▶ EXERCISE GOAL:
In the material below, find every line containing the string "vary" and return it.
□ □ □ □ □ □ □
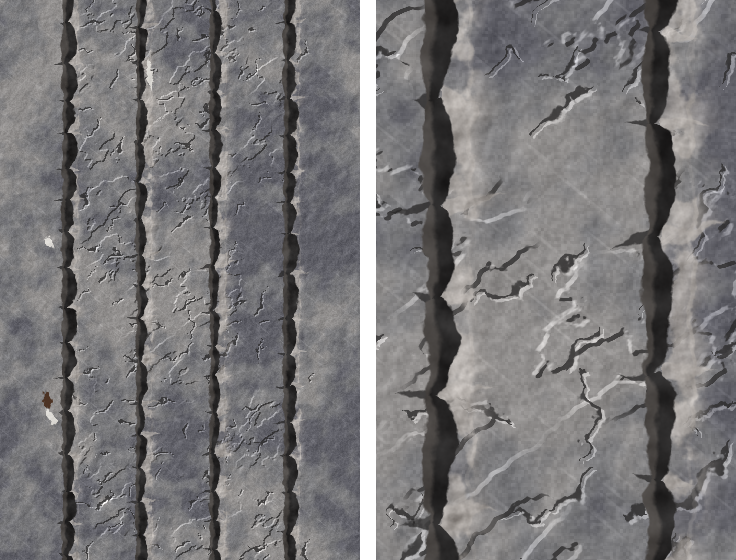
Left, the full canvas; right, a detail of the centre.
Reproduce this texture procedurally as a WebGL 1 fragment shader.

```glsl
precision highp float;
// Worn tyre tread: four scalloped grooves between dusty, cracked rubber ribs.
uniform vec2 u_resolution;
#define ASPECT 0.643
#define GROOVES 4
#define FIRST_GROOVE 0.112
#define GROOVE_PITCH 0.1318
#define SCALLOPS 15.5
#define CRACK_CELL 0.044
#define RUBBER_DARK vec3(0.375, 0.375, 0.405)
#define RUBBER_MID vec3(0.47, 0.47, 0.48)
#define RUBBER_PALE vec3(0.565, 0.555, 0.55)
#define DUST vec3(0.69, 0.668, 0.65)
#define WALL vec3(0.29, 0.275, 0.265)
#define SHADOW vec3(0.155, 0.15, 0.15)

float hash(vec2 p) {
  vec3 q = fract(p.xyx * vec3(0.1031, 0.1030, 0.0973));
  q += dot(q, q.yzx + 33.33);
  return fract((q.x + q.y) * q.z);
}

float noise(vec2 p) {
  vec2 i = floor(p), f = fract(p);
  f = f * f * (3.0 - 2.0 * f);
  return mix(mix(hash(i), hash(i + vec2(1, 0)), f.x),
             mix(hash(i + vec2(0, 1)), hash(i + vec2(1, 1)), f.x), f.y);
}

float fbm(vec2 p) {
  float sum = 0.0, amp = 0.52;
  for (int i = 0; i < 5; i++) {
    sum += amp * noise(p);
    p = mat2(1.6, 1.2, -1.2, 1.6) * p + 17.3;
    amp *= 0.5;
  }
  return sum;
}

// Zero-centred ragged displacement
vec2 ragged(vec2 p) { return vec2(fbm(p), fbm(p + 40.0)) - 0.5; }

// Depth of the diagonal tears, mostly on the inner ribs
float cracks(vec2 p) {
  float swell = 0.5 + noise(p * 140.0);
  p += 0.035 * ragged(p * 55.0);
  vec2 home = floor(p / CRACK_CELL);
  float depth = 0.0;
  for (int y = -1; y <= 1; y++) {
    for (int x = -1; x <= 1; x++) {
      vec2 cell = home + vec2(x, y);
      vec2 centre = (cell + 0.2 + 0.6 * vec2(hash(cell + 3.0), hash(cell + 71.0))) * CRACK_CELL;
      float inner = step(0.14, centre.x) * step(centre.x, 0.495);
      float exists = step(hash(cell + 19.0), mix(0.03, 0.66, inner));
      float angle = 0.65 + 1.7 * (hash(cell + 41.0) - 0.5);
      float halfLen = mix(0.007, 0.026, hash(cell + 97.0));
      vec2 dir = vec2(cos(angle), sin(angle)), r = p - centre;
      float along = clamp(dot(r, dir), -halfLen, halfLen);
      float width = mix(0.0016, 0.0052, hash(cell + 7.0)) * swell * (1.0 - 0.8 * abs(along) / halfLen);
      depth = max(depth, exists * (1.0 - smoothstep(0.35 * width, width, length(r - dir * along))));
    }
  }
  return depth;
}

// Height of torn slabs with sharp broken borders on the inner ribs
float ledges(vec2 p) {
  float inner = smoothstep(0.13, 0.145, p.x) * (1.0 - smoothstep(0.49, 0.51, p.x));
  vec2 r = vec2(24.0 * dot(p, vec2(0.78, 0.62)), 44.0 * dot(p, vec2(-0.62, 0.78)));
  return inner * smoothstep(0.35, 0.65, noise(p * 15.0)) * smoothstep(0.52, 0.555, fbm(r));
}

// Coverage of a small ragged, tilted chip
float chip(vec2 p, vec2 centre, vec2 size, float tilt) {
  vec2 r = p - centre + 0.012 * ragged(p * 120.0);
  r.x += tilt * r.y;
  return 1.0 - smoothstep(0.8, 1.0, length(r / size));
}

void main() {
  vec2 p = gl_FragCoord.xy / u_resolution * vec2(ASPECT, 1.0);
  float soft = max(0.7 / u_resolution.y, 0.0008);

  // Mottled rubber, dustier around the centre rib, with fine scratches
  float middle = (p.x - 0.36) / 0.1;
  float tone = fbm(p * 9.0 + 3.0) + 0.6 * (fbm(p * 38.0) - 0.5) + 0.05 * exp(-middle * middle);
  vec3 col = mix(RUBBER_DARK, RUBBER_MID, smoothstep(0.26, 0.5, tone));
  col = mix(col, RUBBER_PALE, smoothstep(0.48, 0.74, tone));
  float streak = noise(mat2(30.0, 210.0, -18.0, 260.0) * p);
  col += 0.05 * smoothstep(0.72, 1.0, streak) + 0.05 * (hash(floor(p * 512.0)) - 0.5);

  // Relief lit from the upper left
  vec2 toLight = vec2(-0.0022, 0.0018);
  float grain = fbm(p * 55.0) - fbm((p + toLight) * 55.0);
  float tear = cracks(p);
  float slope = cracks(p + toLight) - tear;
  float step_ = ledges(p) - ledges(p + toLight);
  col += 0.38 * grain + 0.2 * max(slope, 0.0) + 0.22 * max(step_, 0.0);
  col = mix(col, SHADOW, 0.75 * max(tear * smoothstep(-0.9, 0.2, tear - 0.6), smoothstep(0.12, 0.75, -step_)));

  // Grooves: dusty rim, sipes at each notch, scalloped shadow
  vec2 q = p + 0.011 * ragged(p * 65.0);
  float patchy = smoothstep(0.42, 0.56, fbm(p * 50.0 + 11.0));
  vec3 dusty = DUST + 0.8 * grain;
  for (int i = 0; i < GROOVES; i++) {
    float g = float(i);
    float outer = step(1.0, abs(g - 1.5));
    float d = q.x - FIRST_GROOVE - GROOVE_PITCH * g;
    float s = q.y * SCALLOPS + hash(vec2(g, 5.0)) + 0.5 * (noise(vec2(p.y * 7.0, g * 5.0)) - 0.5);
    float notch = fract(s + 0.5) - 0.5;
    float vary = hash(vec2(floor(s + 0.5), g + 23.0));

    float rim = (d - 0.021) / (mix(0.013, 0.009, outer) * (1.25 - abs(notch)));
    col = mix(col, dusty, exp(-rim * rim) * mix(0.12, 0.85, patchy));
    col = mix(col, dusty, (0.2 + 0.5 * patchy) * (1.0 - smoothstep(0.0006, 0.002, abs(d - 0.027))));

    float reach = 1.0 - (d - 0.015) / mix(0.012, 0.036, vary);
    float bend = abs(notch - 6.0 * (vary - 0.5) * d);
    float paleSipe = step(0.01, d) * smoothstep(0.0, 0.025, 0.09 * reach - bend);
    col = mix(col, dusty, 0.75 * paleSipe);
    float back = 1.0 + d / mix(0.007, 0.024, vary);
    float darkSipe = step(d, 0.004) * smoothstep(0.0, 0.02, 0.055 * back - bend);
    col = mix(col, SHADOW, 0.75 * darkSipe);

    float bulge = pow(max(sin(3.14159 * pow(fract(s), 1.4)), 0.0), 0.42);
    float width = mix(0.0178, 0.024, outer) * mix(0.85, 1.12, hash(vec2(floor(s), g)));
    float right = width * (0.4 + 0.6 * bulge);
    float left = 0.0015 - 0.003 * bulge;
    float shade = smoothstep(left - soft, left + soft, d) * (1.0 - smoothstep(right - soft, right + soft, d));
    vec3 depths = mix(WALL, SHADOW, smoothstep(0.2, 0.45, d / right)) + 0.2 * (fbm(p * 70.0) - 0.5);
    col = mix(col, depths, shade);
  }

  // Three pale chips and a rusty fleck
  col = mix(col, vec3(0.30, 0.20, 0.14), chip(p, vec2(0.085, 0.286), vec2(0.009, 0.014), 0.2));
  float chips = chip(p, vec2(0.267, 0.866), vec2(0.005, 0.030), 0.1);
  chips = max(chips, chip(p, vec2(0.088, 0.568), vec2(0.007, 0.011), 0.3));
  chips = max(chips, chip(p, vec2(0.092, 0.255), vec2(0.008, 0.018), 0.5));
  gl_FragColor = vec4(clamp(mix(col, vec3(0.86, 0.85, 0.83) + 0.3 * grain, chips), 0.0, 1.0), 1.0);
}
```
□ □ □ □ □ □ □
▶ YOUR SOLUTION:
    float vary = hash(vec2(floor(s + 0.5), g + 23.0));
    float reach = 1.0 - (d - 0.015) / mix(0.012, 0.036, vary);
    float bend = abs(notch - 6.0 * (vary - 0.5) * d);
    float back = 1.0 + d / mix(0.007, 0.024, vary);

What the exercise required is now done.